S. American leaders aim for trade pact

S. American leaders aim for trade pact

Mercosur and the Andean Pact, the two largest economic blocs in South America, have reached an agreement to negotiate a trade agreement that would eliminate tariffs between the two regions. "We've knocked down the barriers to regional trade,'' Argentina's deputy foreign minister Martin Redrado said in a statement.

Representatives of Argentina and Brazil have agreed on the basics for an agenda that will be implemented over the next six months when Brazil chairs Mercosur, the South American economic bloc. "We want something on the line of the European Economic Community model, a South American union eventually larger than the EC, but which we are determined to launch during the pro tempore chair of President [Luiz Inacio] Lula [da Silva]", said former Argentine president Eduardo Duhalde.

According to Duhalde, the project will involve the following countries: Mercosur's four permanent members of Argentina, Brazil, Paraguay and Uruguay; Mercosur associate member Chile; and the Andean Community countries -- Bolivia, Peru, Ecuador, Colombia and Venezuela. Preliminary negotiations between the two groups have been going on since 2001.

Brazilian and Argentine leaders said Mercosur expects to implement a "golden clause" to facilitate faster integration for those countries willing to advance, without hindering the rest. It will also establish a Structural Fund with $100 million to provide support for the weakest Mercosur economies. A 0.1 percent levy on all Mercosur internal and external transactions would help finance the fund.

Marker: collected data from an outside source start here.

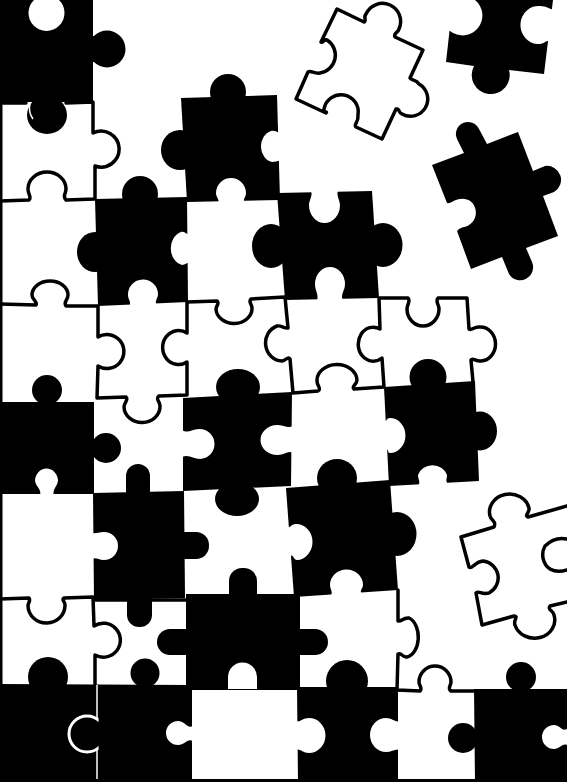
<!DOCTYPE html>
<html lang="en">
<head>
<meta charset="utf-8">
<title>Jigsaw in black and white</title>
<style>
:root { --ink: #000; --paper: #fff; }
html, body { margin: 0; background: var(--paper); overflow: hidden; }
.jigsaw { display: block; width: 567px; height: 783px; background: var(--paper); }
.black { fill: var(--ink); }
.socket { fill: var(--paper); }
.outline { fill: none; stroke: var(--ink); stroke-width: 3.5; stroke-linejoin: round; stroke-linecap: round; }
.hairline { fill: none; stroke: var(--paper); stroke-width: 1.5; }
.frame { stroke-width: 3; }
.ring { fill: var(--ink); stroke: var(--paper); stroke-width: 3; }
</style>
</head>
<body>
<svg class="jigsaw" viewBox="0 0 567 783" width="567" height="783" role="img" aria-label="Black and white jigsaw pieces, some loose">

<g id="white-piece-edges" class="outline">
  <path class="frame" d="M1 102V402M1 494V684"/>
  <path d="M0 103H26M66 103L93 102V133A18 18 0 1 1 95 166V199L66 200C62 196 66 194 66 189A19 17 0 0 0 28 189C28 195 32 197 29 200L0 201"/>
  <path d="M0 304L36 305C38 302 32 300 32 295A18 14 0 0 1 68 295C68 300 63 302 66 306L98 306V337A17 17 0 1 1 98 366L97 398L126 397C129 400 124 402 124 407A18 16 0 0 0 160 406C160 401 155 399 159 396L187 395V362A16 17 0 1 1 187 333V302L217 301C220 303 216 306 216 309A18 15 0 0 0 252 308C252 304 248 302 251 299L285 297L288 328C285 329 281 325 277 326A17 18 0 0 0 282 361C285 361 288 356 290 359L293 393L318 391C322 389 317 386 317 381A20 16 0 0 1 357 380C357 385 351 386 354 389L384 387L382 358A15 17 0 1 1 380 329L379 298H408C411 301 407 304 407 309A16 17 0 0 0 439 309C439 304 435 302 438 298H467L469 329C472 331 474 326 480 327A15 17 0 0 1 481 361C476 362 473 357 471 360L473 382"/>
  <path d="M0 599L29 598C31 601 28 602 28 606A18 17 0 0 0 65 605C65 601 61 600 64 598L93 597L94 626A17 17 0 1 1 95 655V684"/>
  <path d="M398 590V621C402 622 403 617 409 618A13 20 0 0 1 407 657C402 658 402 652 398 654L397 690L420 691C423 688 419 686 419 682A16 16 0 0 1 451 682C451 686 447 688 451 691H475"/>
  <path d="M94 600H128M151 600H186"/>
</g>

<g id="black-pieces" class="black">
  <g id="corner-top-left">
    <path d="M0 0H93V36H107V62H93V102H62V110H32V102H0Z"/>
    <circle cx="107" cy="49" r="18.5"/>
    <ellipse cx="47" cy="115" rx="20" ry="19"/>
  </g>
  <g id="upper-peak">
    <path d="M181 98L277 95L280 200L187 202Z"/>
    <circle cx="228" cy="92" r="18"/>
    <ellipse cx="180" cy="150" rx="19" ry="20"/>
  </g>
  <g id="upper-left">
    <path d="M95 199L187 197L188 302L98 306Z"/>
    <circle cx="140" cy="194" r="18"/>
    <ellipse cx="95" cy="252" rx="18" ry="20"/>
  </g>
  <g id="upper-right">
    <path d="M277 193L372 191L379 298L285 300Z"/>
    <ellipse cx="271" cy="246" rx="19" ry="22"/>
    <ellipse cx="383" cy="245" rx="19.5" ry="22"/>
  </g>
  <g id="middle-left">
    <path d="M0 402H94V494H0Z"/>
    <circle cx="47" cy="390" r="15"/>
    <circle cx="106" cy="448" r="15"/>
  </g>
  <g id="middle-centre">
    <path d="M183 398L292 392L291 486L183 491Z"/>
    <ellipse cx="238" cy="387" rx="22" ry="18"/>
    <ellipse cx="237" cy="499" rx="22" ry="17"/>
  </g>
  <g id="middle-right">
    <path d="M384 387L475 381L479 481L389 486Z"/>
    <ellipse cx="428" cy="377" rx="18.5" ry="18"/>
    <ellipse cx="480" cy="431" rx="17" ry="19.5"/>
  </g>
  <g id="lower-left">
    <path d="M93 493L184 491L185 598L94 600Z"/>
    <rect x="126" y="464" width="24" height="50" rx="12"/>
    <rect x="165" y="532" width="44" height="27" rx="13"/>
    <rect x="127" y="580" width="25" height="47" rx="12"/>
  </g>
  <g id="lower-right">
    <path d="M286 488L390 480L398 590L294 597Z"/>
    <ellipse cx="337" cy="478" rx="20" ry="19"/>
    <ellipse cx="397" cy="534" rx="19.5" ry="22"/>
  </g>
  <g id="lower-centre">
    <path d="M186 594H300V688H186Z"/>
    <rect x="229" y="568" width="28" height="46" rx="13"/>
    <rect x="157" y="629" width="50" height="26" rx="13"/>
    <rect x="280" y="629" width="48" height="26" rx="13"/>
  </g>
  <g id="bottom-row">
    <path d="M0 684L192 685V782H0Z"/>
    <path d="M297 687L398 687V782H298Z"/>
    <path d="M474 689H567V782H475Z"/>
    <path d="M190 687H300V690H190ZM0 779H567V782H0Z"/>
    <circle cx="48" cy="677" r="20"/>
    <circle cx="145" cy="673" r="14.5"/>
    <ellipse cx="347" cy="681" rx="21" ry="21"/>
    <circle cx="521" cy="677" r="15"/>
    <circle cx="463" cy="738" r="15"/>
  </g>
</g>

<g id="sockets" class="socket">
  <path d="M34 0H59A18 18 0 1 1 34 0Z"/>
  <path d="M281 132C278 134 276 130 271 131A14 16 0 0 0 272 162C276 162 278 160 281 161Z"/>
  <path d="M218 203C220 199 216 198 216 193A15 15 0 0 1 246 193C246 198 242 199 245 203Z"/>
  <path d="M190 234C186 235 185 231 181 232A14 17 0 0 0 182 265C186 265 187 262 190 263Z"/>
  <path d="M129 307C132 302 128 300 128 295A15 15 0 0 1 158 294C158 299 154 301 157 305Z"/>
  <path d="M311 191C313 196 309 200 309 205A15.500 18 0 0 0 340 205C340 200 336 196 338 190Z"/>
  <path d="M317 301C319 294 315 291 315 284A15 17 0 0 1 345 284C345 291 340 294 343 301Z"/>
  <path d="M40 496C42 489 36 487 35 481A11 12 0 0 1 58 481C57 487 52 489 54 496Z"/>
  <path d="M182 430C188 434 192 429 199 429A15 15 0 0 1 200 459C193 459 189 454 182 457Z"/>
  <path d="M293 426C288 429 284 425 277 425A17 15 0 0 0 278 455C285 455 288 450 293 453Z"/>
  <path d="M384 421C387 422 386 418 390 418A15 17 0 0 1 390 453C387 453 389 448 386 450Z"/>
  <path d="M418 487C421 481 418 480 418 475A15 13 0 0 1 447 475C447 480 445 480 448 484Z"/>
  <path d="M92 533C96 534 98 532 104 532A14 14 0 0 1 104 560C98 560 96 557 92 559Z"/>
  <path d="M287 527C291 528 291 524 296 524A16 18 0 0 1 297 560C293 560 294 554 290 556Z"/>
  <path d="M330 597C334 592 330 590 330 585A16 15 0 0 1 363 585C363 589 359 590 362 594Z"/>
  <path d="M228 689V677A14 14 0 0 1 257 677V689Z"/>
  <path d="M193 726C187 729 185 721 178 721A12 12 0 0 0 178 745C185 745 187 738 193 741Z"/>
  <path d="M296 721C300 723 302 718 309 718A16 17 0 0 1 309 753C302 753 300 748 296 750Z"/>
  <path d="M400 721C396 723 392 718 386 718A16 17 0 0 0 386 752C392 752 396 748 400 750Z"/>
  <path d="M567 729C562 732 560 725 554 725A12 12 0 0 0 554 749C560 749 562 743 567 745Z"/>
</g>

<g id="bottom-row-seam">
  <path class="hairline" d="M97 685V779"/>
  <circle class="ring" cx="87" cy="734" r="18"/>
  <path class="black" d="M98.500 719H108V749H98.500Z"/>
  <path class="hairline" d="M30 104Q28 112 33 119"/>
</g>

<g id="loose-pieces">
  <path class="outline" d="M337 9L364 22C367 21 363 17 366 14A18 18 0 0 1 399 29C398 33 393 33 395 37L423 50L410 78C412 81 416 79 419 84A17 17 0 0 1 402 114C398 113 400 108 396 109L382 139L356 127C353 125 359 122 358 115A17 17 0 0 0 324 109C323 113 328 111 326 113L296 99L308 72C311 70 314 74 320 73A18 18 0 0 0 327 40C323 39 324 43 321 42Z"/>
  <g id="loose-top">
    <path class="black" d="M453 0H553L544 74L509 70A19 19 0 1 1 474 66L446 62Z"/>
    <path class="socket" d="M440 0H475A18 18 0 0 1 450 31L445 30ZM555 9C551 11 548 6 540 6A18 19 0 0 0 537 44C544 45 547 39 552 41Z"/>
  </g>
  <g id="loose-right" class="black">
    <path d="M432 165L464 153L457 139A12 12 0 0 1 479 129L487 144L518 132L533 171L545 166A14 14 0 0 1 554 192L543 196L558 236L526 248L532 262A13 13 0 0 1 509 274L502 257L471 269L457 231C461 226 465 228 469 225A13 14 0 0 0 460 199C455 199 451 204 447 203Z"/>
  </g>
  <path class="outline" d="M567 506L528 517C524 516 530 512 529 508A20 18 0 0 0 490 516C491 521 497 521 494 527L461 537L469 567C472 570 474 562 483 561A17 17 0 0 1 489 593C481 595 479 590 476 593L482 625L514 616C519 616 513 620 515 625A20 18 0 0 0 554 615C553 610 547 610 550 606L567 602M567 539C558 537 551 540 545 546A16 17 0 0 0 550 569Q557 573 567 570"/>
</g>
</svg>
</body>
</html>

"It's similar to what Germany and France did to support weaker members such as Spain, Greece and Portugal. In this case, Uruguay and Paraguay would be the immediate beneficiaries," said Duhalde.

-- Alan Field